Clippard struck out George Springer, and the A's elected to walk Jed Lowrie with first base open to set up the double play. Evan Gattis came up, and hit a chin-level line drive out towards Sam Fuld in center:

Sam Fuld still had a chance to make a play, but he broke in when he should have broken out and lost all hope of at least holding Gattis to a sacrifice fly. Two runs scored on what should be, nine times out of 10, a pop fly. There was still plenty to be desired from the pitch calling, however (chart from Brooks Baseball):

Perhaps Vogt had "infield fly ball pitcher" stuck in his head or didn't trust himself to block a ball in the dirt with the bases loaded.

Clippard struck out the next two batters, but Luke Gregerson retired the A's quietly in the bottom of the ninth on six pitches to seal up Houston's first-ever sweep over Oakland.


The bullpen was quite good, especially in the middle innings. Fernando Abad retired his three batters on fly balls. Ryan Cook retired his three batters and showed great control, including rearing back to strike out Jed Lowrie with 96 MPH gas. Evan Scribner got into trouble on two ground ball singles but struck out Marwin Gonzalez to record the second out of the eighth inning before giving way to Tyler Clippard.

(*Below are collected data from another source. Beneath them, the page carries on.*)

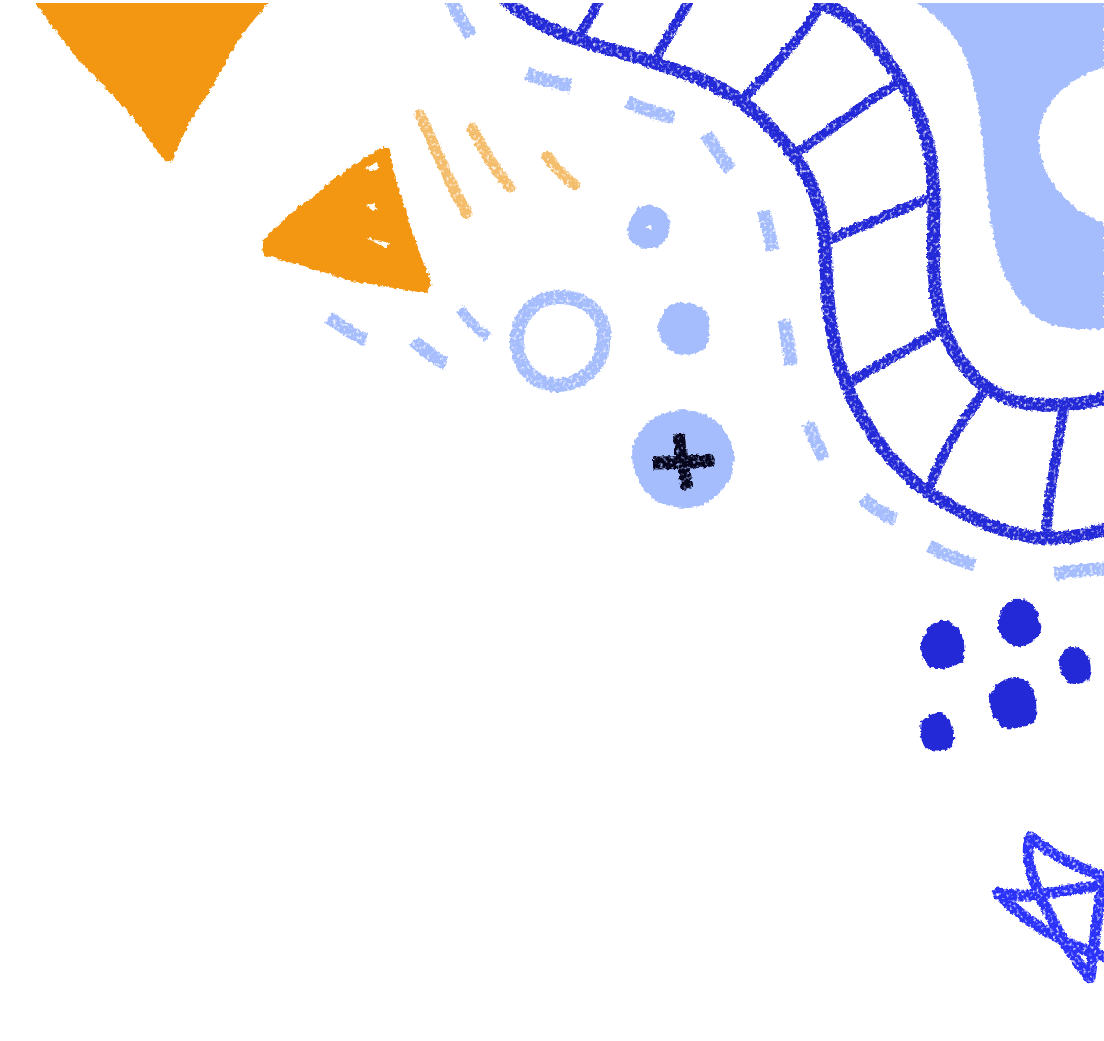
<!DOCTYPE html>
<html lang="en">
<head>
<meta charset="utf-8">
<title>Crayon shapes</title>
<style>
:root {
  --paper: #ffffff;
  --orange: #f39712;
  --apricot: #f4bd6c;
  --sky: #a5bdfd;
  --blue: #2329d6;
  --star-blue: #2a32fb;
  --ink: #06051c;
}
html, body { margin: 0; width: 1104px; height: 1041px; overflow: hidden; background: var(--paper); }
svg { display: block; }
.stroke { fill: none; stroke-linecap: round; stroke-linejoin: round; }
.triangles { fill: var(--orange); stroke: var(--orange); stroke-width: 8; stroke-linejoin: round; }
.glints { fill: var(--paper); }
.rays { stroke: var(--apricot); stroke-width: 11; }
.sky-fill { fill: var(--sky); }
.hole { fill: var(--paper); }
.dashes { fill: none; stroke: var(--sky); stroke-width: 13; }
.ring { stroke: var(--sky); stroke-width: 14; }
.rail { stroke: var(--blue); stroke-width: 13; }
.rungs { stroke: var(--blue); stroke-width: 10; }
.dots { fill: var(--blue); }
.star { stroke: var(--star-blue); stroke-width: 11; }
.plus { stroke: var(--ink); stroke-width: 13; fill: none; }
</style>
</head>
<body>
<svg width="1104" height="1041" viewBox="0 0 1104 1041" role="img" aria-label="Crayon doodles of triangles, a winding track, dots and a star">
  <defs>
    <clipPath id="sheet"><rect y="3" width="1104" height="1038"/></clipPath>
    <filter id="crayon" filterUnits="userSpaceOnUse" x="-20" y="-20" width="1144" height="1081" color-interpolation-filters="sRGB">
      <feTurbulence type="fractalNoise" baseFrequency="0.25" numOctaves="2" seed="4" result="grain"/>
      <feDisplacementMap in="SourceGraphic" in2="grain" scale="5" xChannelSelector="R" yChannelSelector="G"/>
    </filter>
    <filter id="waxy" filterUnits="userSpaceOnUse" x="-20" y="-20" width="1144" height="1081" color-interpolation-filters="sRGB">
      <feTurbulence type="fractalNoise" baseFrequency="0.3" numOctaves="2" seed="9" result="grain"/>
      <feDisplacementMap in="SourceGraphic" in2="grain" scale="5" xChannelSelector="R" yChannelSelector="G" result="rough"/>
      <feColorMatrix in="grain" type="matrix" values="0 0 0 0 0  0 0 0 0 0  0 0 0 0 0  3 0 0 0 -0.4" result="wear"/>
      <feComposite in="rough" in2="wear" operator="in"/>
    </filter>
  </defs>

  <g clip-path="url(#sheet)">
    <g id="flat-shapes" filter="url(#crayon)">
      <g class="triangles">
        <path d="M36 -4 Q56 27 85 61 Q112 88 133 111 L168 158 L188 116 Q210 86 225 54 Q244 22 270 -4Z"/>
        <path d="M383 151 Q345 174 320 196 Q290 217 266 243 L267 252 Q312 264 352 277 L425 289 L427 282 Q411 245 401 209 Q391 180 386 152Z"/>
      </g>
      <g class="glints">
        <path d="M365 168 L377 162 L380 167 L373 171Z"/>
        <path d="M366 206 L374 203 L377 211Z"/>
        <path d="M366 238 Q378 240 390 243 L386 248 L378 244Z"/>
      </g>

      <path class="sky-fill" d="M912 0 Q950 23 964 54 C985 101 982 176 994 240 Q1003 287 1033 315 Q1051 331 1104 329 V0Z"/>
      <path class="hole" d="M1108 66 C1067 78 1037 104 1039 143 C1042 184 1073 213 1108 225Z"/>

      <g class="sky-fill">
        <path d="M640 207 Q652 203 665 211 Q672 221 669 233 Q664 249 646 249 Q634 247 628 235 Q626 220 640 207Z"/>
        <path d="M676 303 Q694 300 707 312 Q712 331 706 347 Q694 357 676 354 Q660 345 658 328 Q661 308 676 303Z"/>
        <path d="M683 410 Q711 410 727 434 Q738 454 731 476 Q718 504 690 508 Q659 509 643 489 Q629 469 633 445 Q645 412 683 410Z"/>
      </g>
      <path class="hole" d="M645 227 L652 226 L650 230Z"/>

      <g class="dots">
        <path d="M939 621 Q951 619 959 630 Q967 641 963 661 Q950 670 935 669 Q921 663 921 646 Q924 626 939 621Z"/>
        <path d="M1014 599 Q1030 597 1037 612 L1042 630 Q1033 645 1018 647 Q1002 643 998 629 Q997 606 1014 599Z"/>
        <path d="M1072 647 Q1083 646 1089 658 Q1093 670 1088 680 Q1079 686 1069 683 Q1058 674 1059 660 Q1062 649 1072 647Z"/>
        <path d="M1010 678 Q1025 674 1032 688 Q1039 704 1035 722 Q1022 730 1004 728 Q989 715 989 698 Q994 682 1010 678Z"/>
        <path d="M937 713 Q947 711 951 725 Q957 738 952 747 Q940 753 926 749 Q918 737 921 722 Q928 714 937 713Z"/>
      </g>
    </g>

    <g id="line-work" filter="url(#waxy)">
      <g class="dashes">
        <path d="M449 -4 Q460 18 471 36"/>
        <path d="M527 74 Q550 82 571 86"/>
        <path d="M627 102 Q652 113 674 118"/>
        <path d="M706 134 Q719 154 731 170"/>
        <path d="M764 211 Q769 234 773 250"/>
        <path d="M784 320 Q789 346 791 365"/>
        <path d="M808 423 Q816 443 824 459"/>
        <path d="M863 498 Q879 513 896 520"/>
        <path d="M929 546 Q952 558 975 565"/>
        <path d="M1055 574 Q1080 569 1108 569"/>
        <path d="M329 317 Q348 332 366 340"/>
        <path d="M414 341 Q430 355 446 364"/>
        <path d="M460 309 Q474 327 488 337" stroke-width="10"/>
      </g>

      <path class="stroke ring" d="M560 297 C590 297 606 319 604 339 C602 369 580 386 555 385 C529 383 515 360 517 337 C519 314 536 297 560 297Z"/>

      <g class="stroke rays">
        <path d="M420 115 C435 146 449 184 467 213"/>
        <path d="M472 128 Q489 162 510 187"/>
        <path d="M547 156 Q558 172 575 185"/>
      </g>

      <g id="track">
        <path class="stroke rail" d="M506 0 C547 38 609 47 655 63 C701 77 737 92 766 123 C799 155 822 192 825 242 C827 300 829 351 854 402 C874 442 901 474 932 495 C965 515 1006 537 1047 538 Q1076 539 1108 528"/>
        <path class="stroke rail" d="M820 3 C856 15 878 45 900 79 C927 119 934 160 934 207 C933 256 931 296 947 336 C965 379 998 403 1041 405 Q1076 407 1108 397" stroke-width="12"/>
        <g class="stroke rungs">
          <path d="M599 0 Q589 22 578 37"/>
          <path d="M688 2 C677 23 663 44 656 59"/>
          <path d="M820 6 C801 38 771 70 746 96"/>
          <path d="M900 82 C863 103 834 128 799 151"/>
          <path d="M931 197 C900 211 865 223 832 239"/>
          <path d="M940 330 C910 349 879 364 850 382"/>
          <path d="M983 393 C961 423 942 452 931 484"/>
          <path d="M1063 411 C1058 451 1049 487 1047 528"/>
        </g>
      </g>

      <g class="plus">
        <path d="M653 463 Q685 463 714 460"/>
        <path d="M679 434 C680 455 684 472 688 489" stroke-width="12"/>
      </g>

      <path class="stroke star" d="M1108 878 Q1065 865 1031 837 C1022 856 1036 889 1049 914 C1062 939 1077 962 1090 978 C1095 943 1097 910 1103 885 C1068 889 1031 900 998 893 C1023 920 1066 946 1108 958"/>
    </g>
  </g>
</svg>
</body>
</html>
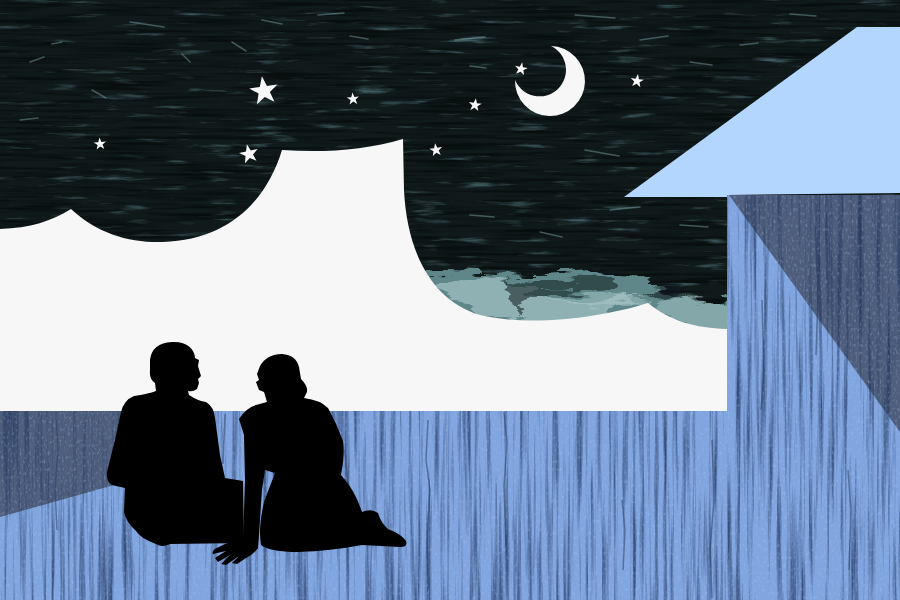
<!DOCTYPE html>
<html lang="en">
<head>
<meta charset="utf-8">
<title>Two friends under the night sky</title>
<style>
:root {
  --night: #101a1b;
  --brush: #7fa9ab;
  --haze: #5f8789;
  --haze-light: #a9c8c9;
  --paper: #f7f7f8;
  --concrete: #80a5df;
  --shade: #4f5e7c;
  --roof: #b3d6ff;
  --ink: #000;
}
html, body { margin: 0; height: 100%; overflow: hidden; }
.scene { display: block; width: 900px; height: 600px; }
.night { fill: var(--night); }
.haze { fill: var(--haze); }
.haze-light { fill: var(--haze-light); }
.haze-dark { fill: var(--night); }
.paper { fill: var(--paper); }
.concrete { fill: var(--concrete); }
.shade { fill: var(--shade); }
.roof { fill: var(--roof); }
.figure { fill: var(--ink); }
.cracks { fill: none; stroke: #283c60; stroke-width: 1.5; opacity: .5; }
.flecks { fill: none; stroke: var(--brush); stroke-width: 1.5; stroke-linecap: round; opacity: .45; }
</style>
</head>
<body>
<svg class="scene" viewBox="0 0 900 600" role="img" aria-label="Two silhouetted people sit on a concrete terrace, with a white cloud, stars and a crescent moon beyond">
  <defs>
    <filter id="night-strokes" x="0" y="0" width="100%" height="100%" color-interpolation-filters="sRGB">
      <feTurbulence type="fractalNoise" baseFrequency="0.02 0.16" numOctaves="4" seed="8"/>
      <feColorMatrix values="0 0 0 0 .42  0 0 0 0 .6  0 0 0 0 .62  4 0 0 0 -2.45"/>
    </filter>
    <filter id="night-grain" x="0" y="0" width="100%" height="100%" color-interpolation-filters="sRGB">
      <feTurbulence type="fractalNoise" baseFrequency="0.012 0.3" numOctaves="3" seed="3"/>
      <feColorMatrix values="0 0 0 0 .02  0 0 0 0 .03  0 0 0 0 .03  3 0 0 0 -1.3"/>
    </filter>
    <filter id="concrete-grooves" x="0" y="0" width="100%" height="100%" color-interpolation-filters="sRGB">
      <feTurbulence type="fractalNoise" baseFrequency="0.22 0.006" numOctaves="4" seed="5"/>
      <feColorMatrix values="0 0 0 0 .12  0 0 0 0 .2  0 0 0 0 .36  2.6 0 0 0 -1.2"/>
    </filter>
    <filter id="concrete-grain" x="0" y="0" width="100%" height="100%" color-interpolation-filters="sRGB">
      <feTurbulence type="fractalNoise" baseFrequency="0.5 0.25" numOctaves="2" seed="11"/>
      <feColorMatrix values="0 0 0 0 .7  0 0 0 0 .82  0 0 0 0 1  2.4 0 0 0 -1.25"/>
    </filter>
    <filter id="ragged" x="-5%" y="-20%" width="110%" height="140%">
      <feTurbulence type="fractalNoise" baseFrequency="0.03 0.12" numOctaves="3" seed="4"/>
      <feDisplacementMap in="SourceGraphic" scale="22" xChannelSelector="R" yChannelSelector="G"/>
    </filter>
    <clipPath id="concrete-area">
      <path d="M0 411H727V195H900V600H0Z"/>
    </clipPath>
    <clipPath id="sky-area">
      <rect width="727" height="340"/>
    </clipPath>
    <polygon id="star" points="0,-10 2.4,-3 9.5,-3.1 3.8,1.2 5.9,8.1 0,4 -5.9,8.1 -3.8,1.2 -9.5,-3.1 -2.4,-3"/>
  </defs>

  <g id="night-sky">
    <rect class="night" width="900" height="411"/>
    <rect width="900" height="340" filter="url(#night-strokes)" opacity=".5"/>
    <rect width="900" height="340" filter="url(#night-grain)" opacity=".7"/>
    <path class="flecks" d="M30 62l14-5M52 44l10-2M130 22l34 5M182 54l8 8M232 42l14 9M262 20l20 4M318 15l26-2M455 40l30-3M470 66l16 2M575 15l40 3M640 40l28-4M690 62l22 3M740 45l18-2M540 232l22 5M585 150l34 6M610 210l30-3M470 215l24 2M350 36l18 3M92 90l14 8M20 120l18-2M680 225l28 2M790 14l26 2"/>
    <g id="horizon-haze" clip-path="url(#sky-area)">
      <g filter="url(#ragged)">
        <path class="haze" d="M425 272C470 268 520 278 560 274S625 270 660 290S710 300 740 298V340H425Z"/>
        <path class="haze-light" opacity=".65" d="M440 285Q480 272 505 281T560 300T640 292L600 318Q530 326 480 314Z"/>
        <path class="haze-light" opacity=".5" d="M655 303Q690 297 735 304V332H690Z"/>
        <path class="haze-dark" opacity=".55" d="M505 278Q540 286 580 279T620 286Q570 294 540 291Q520 300 520 318Q514 300 505 278Z"/>
        <path class="haze-dark" opacity=".6" d="M640 290Q670 284 690 295L665 300Z"/>
        <path class="haze-light" opacity=".5" d="M545 300Q590 288 650 300L590 308Z"/>
      </g>
    </g>
  </g>

  <g id="moon-and-stars" class="paper">
    <path d="M551 46A35 35 0 1 1 515 80A26.5 26.5 0 1 0 551 46Z"/>
    <use href="#star" transform="translate(264 91) rotate(-8) scale(1.5)"/>
    <use href="#star" transform="translate(249 154) rotate(-12)"/>
    <use href="#star" transform="translate(100 144) rotate(-5) scale(.65)"/>
    <use href="#star" transform="translate(353 99) rotate(-5) scale(.65)"/>
    <use href="#star" transform="translate(475 105) rotate(8) scale(.68)"/>
    <use href="#star" transform="translate(521 69) rotate(10) scale(.68)"/>
    <use href="#star" transform="translate(637 81) rotate(8) scale(.7)"/>
    <use href="#star" transform="translate(436 150) rotate(-8) scale(.68)"/>
  </g>

  <path id="cloud" class="paper" d="M0 229C30 228 52 221 71 209C98 234 130 243 163 242C225 240 265 205 282 150C325 153 365 150 403 139L404 190C407 250 430 300 480 315C530 327 600 318 648 303C670 321 695 328 727 329V411H0Z"/>

  <g id="terrace" clip-path="url(#concrete-area)">
    <rect class="concrete" y="190" width="900" height="410"/>
    <polygon class="shade" points="729,195 900,195 900,432"/>
    <polygon class="shade" points="0,411 150,411 150,475 0,517"/>
    <rect y="190" width="900" height="410" filter="url(#concrete-grooves)" opacity=".75"/>
    <rect y="190" width="900" height="410" filter="url(#concrete-grain)" opacity=".35"/>
    <path class="cracks" d="M56 412l2 38-3 40 2 40M428 420l-2 40 4 30-3 50 2 50M504 412l3 30-3 44 2 60M622 500l3 30-2 40M712 440l2 60-4 50 2 48M762 300l2 70-3 40M815 225l3 70-2 60M848 470l3 40-2 60M345 450l3 34-1 30M225 414l-2 50"/>
  </g>

  <polygon id="roof" class="roof" points="624,197 857,27 900,27 900,193 727,195 727,197"/>

  <g id="seated-pair" class="figure">
    <path id="left-person" d="M172 342C186 341 195 349 195 358L199 360L198 366L201 376L198 379L199 383L197 389Q193 392 188 391L189 395Q198 401 206 402Q214 407 215 418L220 455L225 478L243 481L244 543L170 544Q162 548 156 544Q140 538 136 531Q126 522 124 512L125 488L112 485Q106 482 107 472L115 440L121 412Q124 400 134 396Q148 394 156 391L155 383Q149 379 150 370V360Q152 343 172 342Z"/>
    <path id="right-person" d="M282 354Q296 355 299 367L301 379Q308 386 307 392L304 398Q320 400 328 408Q337 424 343 441Q345 455 341 475Q355 490 362 512Q371 508 378 513Q381 523 388 529Q401 534 406 541Q408 547 400 547L362 545Q330 551 298 552Q270 552 261 545Q258 528 264 502Q270 486 275 473L265 470L262 490L259 535L258 548Q253 555 246 558L237 564L232 563L239 556L226 565L221 564L230 555L218 562L215 558L226 551L213 554Q211 550 219 547Q232 540 243 542L245 480L244 435L239 419Q246 408 256 405L267 402L264 392L259 390L256 382L259 380L257 374L260 366Q267 354 282 354Z"/>
  </g>
</svg>
</body>
</html>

The offense took advantage of a stumbling Asher Wojciechowski. In the second, Ike Davis worked his ninth walk, and Josh Reddick tripled home Davis. Brett Lawrie hit a sacrifice fly to make it 2-0 in the early going. The A's tied it up at five with a four-hit fourth inning that knocked Wojciechowski out after the inning ended, and followed up with a seventh-inning run to take the 6-5 lead that the Astros snatched away in the ninth.

The A's did make a couple of good defensive plays. In the fifth, Ike Davis made a diving catch near the Astros bullpen fighting a bright sky and swirling winds. In the sixth, Craig Gentry showed his speed to make a sliding snowcone catch on a fly ball to left.

Bob Melvin also showed home plate umpire Quinn Wolcott that he was mad as hell and he wasn't going to take Wolcott's strike zone anymore. Gentry was called out on a terribly high pitch in the third inning, but Jason Castro drew a walk in the fourth that scored one batter later on Jake Marisnick's home run.

This was the second time Quinn Wolcott has tossed Bob Melvin at the Coliseum. The last time was on June 21, 2014 against the Boston Red Sox when I called him "wool-eared Wolcott."

Coming up

The A's will take what seems to be a much-needed off day on Monday before finishing their six-game homestand with three against the Los Angeles Angels. But today it's the American League West leading Houston Astros 7, and the third place Oakland Athletics 6.